Senator Chuck Grassley (R-IA) said Tuesday that he doesn't support a proposal to shift federal support for ethanol from a tax credit to building ethanol pipelines, blender pumps and more flexible fuel vehicles.
That idea was offered last week as a way to generate more support in Congress for the ethanol industry but Grassley, the top Republican on the Senate Finance Committee, said it's important for all farm and ethanol groups to stick to lobbying for maintaining a 45 cent-a-gallon tax credit for the fuel. The credit runs out at the end of the year.
Already, Grassley said, the tax credit "is once again being attacked by groups that have no viable alternative to big oil." As an example, he mentioned a press conference held Monday to call for an end to the tax credit. The opponents of the tax credit who want the credit killed are the American Meat Institute, Environmental Working Group, Grocery Manufacturers of America, Natural Resources Defense Council and Taxpayers for Common Sense.
Those groups don't support Growth Energy's proposal either, but cited it as an example of the ethanol industry recognizing that the tax credit is in trouble.
Grassley said that over the long term there's nothing wrong with Growth Energy's ideas, but that Congress has only six months left to renew the tax credit and that's what groups need to focus on now.
"Divided, we will fall. United, we will stand, as we have for 30 years," he said.

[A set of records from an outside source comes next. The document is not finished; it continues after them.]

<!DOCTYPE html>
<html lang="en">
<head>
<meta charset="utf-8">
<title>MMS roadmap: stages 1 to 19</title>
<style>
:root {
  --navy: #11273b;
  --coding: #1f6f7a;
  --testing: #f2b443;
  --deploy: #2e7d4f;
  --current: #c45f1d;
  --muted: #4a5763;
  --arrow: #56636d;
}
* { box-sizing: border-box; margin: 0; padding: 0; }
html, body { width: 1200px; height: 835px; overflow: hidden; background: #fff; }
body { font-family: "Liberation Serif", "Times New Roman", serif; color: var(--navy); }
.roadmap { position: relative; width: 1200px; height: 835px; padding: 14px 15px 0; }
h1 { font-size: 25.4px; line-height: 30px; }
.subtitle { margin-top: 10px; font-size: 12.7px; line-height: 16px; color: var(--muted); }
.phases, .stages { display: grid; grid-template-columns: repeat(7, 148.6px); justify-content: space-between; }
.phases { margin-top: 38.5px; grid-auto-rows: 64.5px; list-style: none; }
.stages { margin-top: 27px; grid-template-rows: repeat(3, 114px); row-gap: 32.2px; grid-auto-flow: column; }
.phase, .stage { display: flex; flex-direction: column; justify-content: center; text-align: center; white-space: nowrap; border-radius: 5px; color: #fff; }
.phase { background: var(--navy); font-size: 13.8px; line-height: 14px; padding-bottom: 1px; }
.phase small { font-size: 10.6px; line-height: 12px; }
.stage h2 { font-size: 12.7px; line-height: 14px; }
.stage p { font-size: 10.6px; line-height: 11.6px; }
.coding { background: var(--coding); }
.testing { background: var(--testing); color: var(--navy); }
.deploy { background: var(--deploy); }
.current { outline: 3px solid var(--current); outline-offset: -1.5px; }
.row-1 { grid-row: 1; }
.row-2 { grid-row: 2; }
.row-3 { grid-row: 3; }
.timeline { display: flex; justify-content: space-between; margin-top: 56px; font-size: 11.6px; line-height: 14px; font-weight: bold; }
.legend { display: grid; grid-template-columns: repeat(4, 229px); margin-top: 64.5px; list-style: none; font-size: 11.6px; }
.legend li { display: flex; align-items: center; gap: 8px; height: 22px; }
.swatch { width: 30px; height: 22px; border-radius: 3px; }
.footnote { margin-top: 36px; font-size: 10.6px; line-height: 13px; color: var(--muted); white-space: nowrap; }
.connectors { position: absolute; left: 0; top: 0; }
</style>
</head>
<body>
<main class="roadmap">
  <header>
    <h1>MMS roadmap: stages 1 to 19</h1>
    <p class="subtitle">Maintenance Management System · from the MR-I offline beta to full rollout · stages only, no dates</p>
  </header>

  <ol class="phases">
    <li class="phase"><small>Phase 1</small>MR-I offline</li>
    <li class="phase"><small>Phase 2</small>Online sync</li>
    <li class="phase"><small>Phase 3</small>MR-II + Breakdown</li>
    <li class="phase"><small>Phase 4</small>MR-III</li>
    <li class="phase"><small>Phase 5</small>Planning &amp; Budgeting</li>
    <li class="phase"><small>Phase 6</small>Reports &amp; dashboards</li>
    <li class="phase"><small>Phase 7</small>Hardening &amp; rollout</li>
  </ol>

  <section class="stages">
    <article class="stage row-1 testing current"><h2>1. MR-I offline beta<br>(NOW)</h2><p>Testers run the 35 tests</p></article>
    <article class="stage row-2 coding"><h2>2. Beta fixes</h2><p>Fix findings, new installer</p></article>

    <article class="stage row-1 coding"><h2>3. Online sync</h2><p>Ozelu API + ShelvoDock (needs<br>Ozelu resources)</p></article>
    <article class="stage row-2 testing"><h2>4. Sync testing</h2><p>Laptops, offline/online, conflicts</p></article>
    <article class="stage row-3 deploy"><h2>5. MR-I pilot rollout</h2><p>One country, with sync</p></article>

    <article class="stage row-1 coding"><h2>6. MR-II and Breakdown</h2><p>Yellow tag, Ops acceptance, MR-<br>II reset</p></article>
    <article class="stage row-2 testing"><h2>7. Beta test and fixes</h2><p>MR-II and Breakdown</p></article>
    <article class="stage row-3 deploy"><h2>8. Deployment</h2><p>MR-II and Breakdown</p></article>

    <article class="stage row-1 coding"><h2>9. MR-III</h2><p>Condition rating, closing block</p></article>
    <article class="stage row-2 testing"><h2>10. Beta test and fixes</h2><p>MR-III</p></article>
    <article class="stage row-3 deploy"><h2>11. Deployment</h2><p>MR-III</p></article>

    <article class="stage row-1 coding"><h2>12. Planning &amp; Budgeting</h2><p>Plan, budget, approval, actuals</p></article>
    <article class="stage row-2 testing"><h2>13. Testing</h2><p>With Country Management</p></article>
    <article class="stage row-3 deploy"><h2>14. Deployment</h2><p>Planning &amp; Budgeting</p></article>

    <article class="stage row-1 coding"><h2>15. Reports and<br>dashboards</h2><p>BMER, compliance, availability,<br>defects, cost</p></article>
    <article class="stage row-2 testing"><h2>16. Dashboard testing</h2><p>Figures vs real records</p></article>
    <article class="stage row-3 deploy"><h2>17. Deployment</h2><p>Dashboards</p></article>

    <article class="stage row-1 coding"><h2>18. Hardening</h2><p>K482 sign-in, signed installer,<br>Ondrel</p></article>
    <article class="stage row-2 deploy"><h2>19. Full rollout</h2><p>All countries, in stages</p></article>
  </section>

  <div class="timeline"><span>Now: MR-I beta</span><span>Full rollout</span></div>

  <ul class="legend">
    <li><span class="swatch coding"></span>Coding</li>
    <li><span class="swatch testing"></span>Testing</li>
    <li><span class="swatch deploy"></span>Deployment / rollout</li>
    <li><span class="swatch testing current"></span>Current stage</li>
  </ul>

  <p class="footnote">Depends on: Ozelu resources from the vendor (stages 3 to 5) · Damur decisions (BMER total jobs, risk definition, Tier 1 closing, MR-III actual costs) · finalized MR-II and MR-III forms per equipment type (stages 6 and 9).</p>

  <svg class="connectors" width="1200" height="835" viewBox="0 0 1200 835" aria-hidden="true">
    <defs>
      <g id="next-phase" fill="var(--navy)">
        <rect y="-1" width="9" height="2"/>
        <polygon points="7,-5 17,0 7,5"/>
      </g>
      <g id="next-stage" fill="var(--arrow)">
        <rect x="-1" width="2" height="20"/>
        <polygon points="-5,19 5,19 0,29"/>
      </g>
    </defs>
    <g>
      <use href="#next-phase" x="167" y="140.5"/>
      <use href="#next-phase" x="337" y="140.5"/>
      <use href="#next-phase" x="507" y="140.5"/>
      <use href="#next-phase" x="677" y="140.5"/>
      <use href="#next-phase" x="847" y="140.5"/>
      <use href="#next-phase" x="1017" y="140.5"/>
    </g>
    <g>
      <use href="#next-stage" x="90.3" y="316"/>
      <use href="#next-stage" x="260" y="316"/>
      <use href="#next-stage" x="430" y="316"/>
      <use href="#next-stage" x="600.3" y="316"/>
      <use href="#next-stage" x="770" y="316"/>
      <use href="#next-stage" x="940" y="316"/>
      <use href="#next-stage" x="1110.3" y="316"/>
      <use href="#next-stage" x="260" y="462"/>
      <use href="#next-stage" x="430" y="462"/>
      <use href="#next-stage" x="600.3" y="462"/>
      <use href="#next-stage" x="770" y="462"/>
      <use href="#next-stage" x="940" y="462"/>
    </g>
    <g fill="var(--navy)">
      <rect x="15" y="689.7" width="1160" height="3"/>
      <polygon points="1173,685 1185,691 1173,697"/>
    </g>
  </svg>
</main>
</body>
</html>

Other ethanol groups, including the Renewable Fuels Association and the American Coalition for Ethanol, favor trying to extend the tax credit for up to five years. So do two farm groups, the National Corn Growers Association and American Farm Bureau Federation.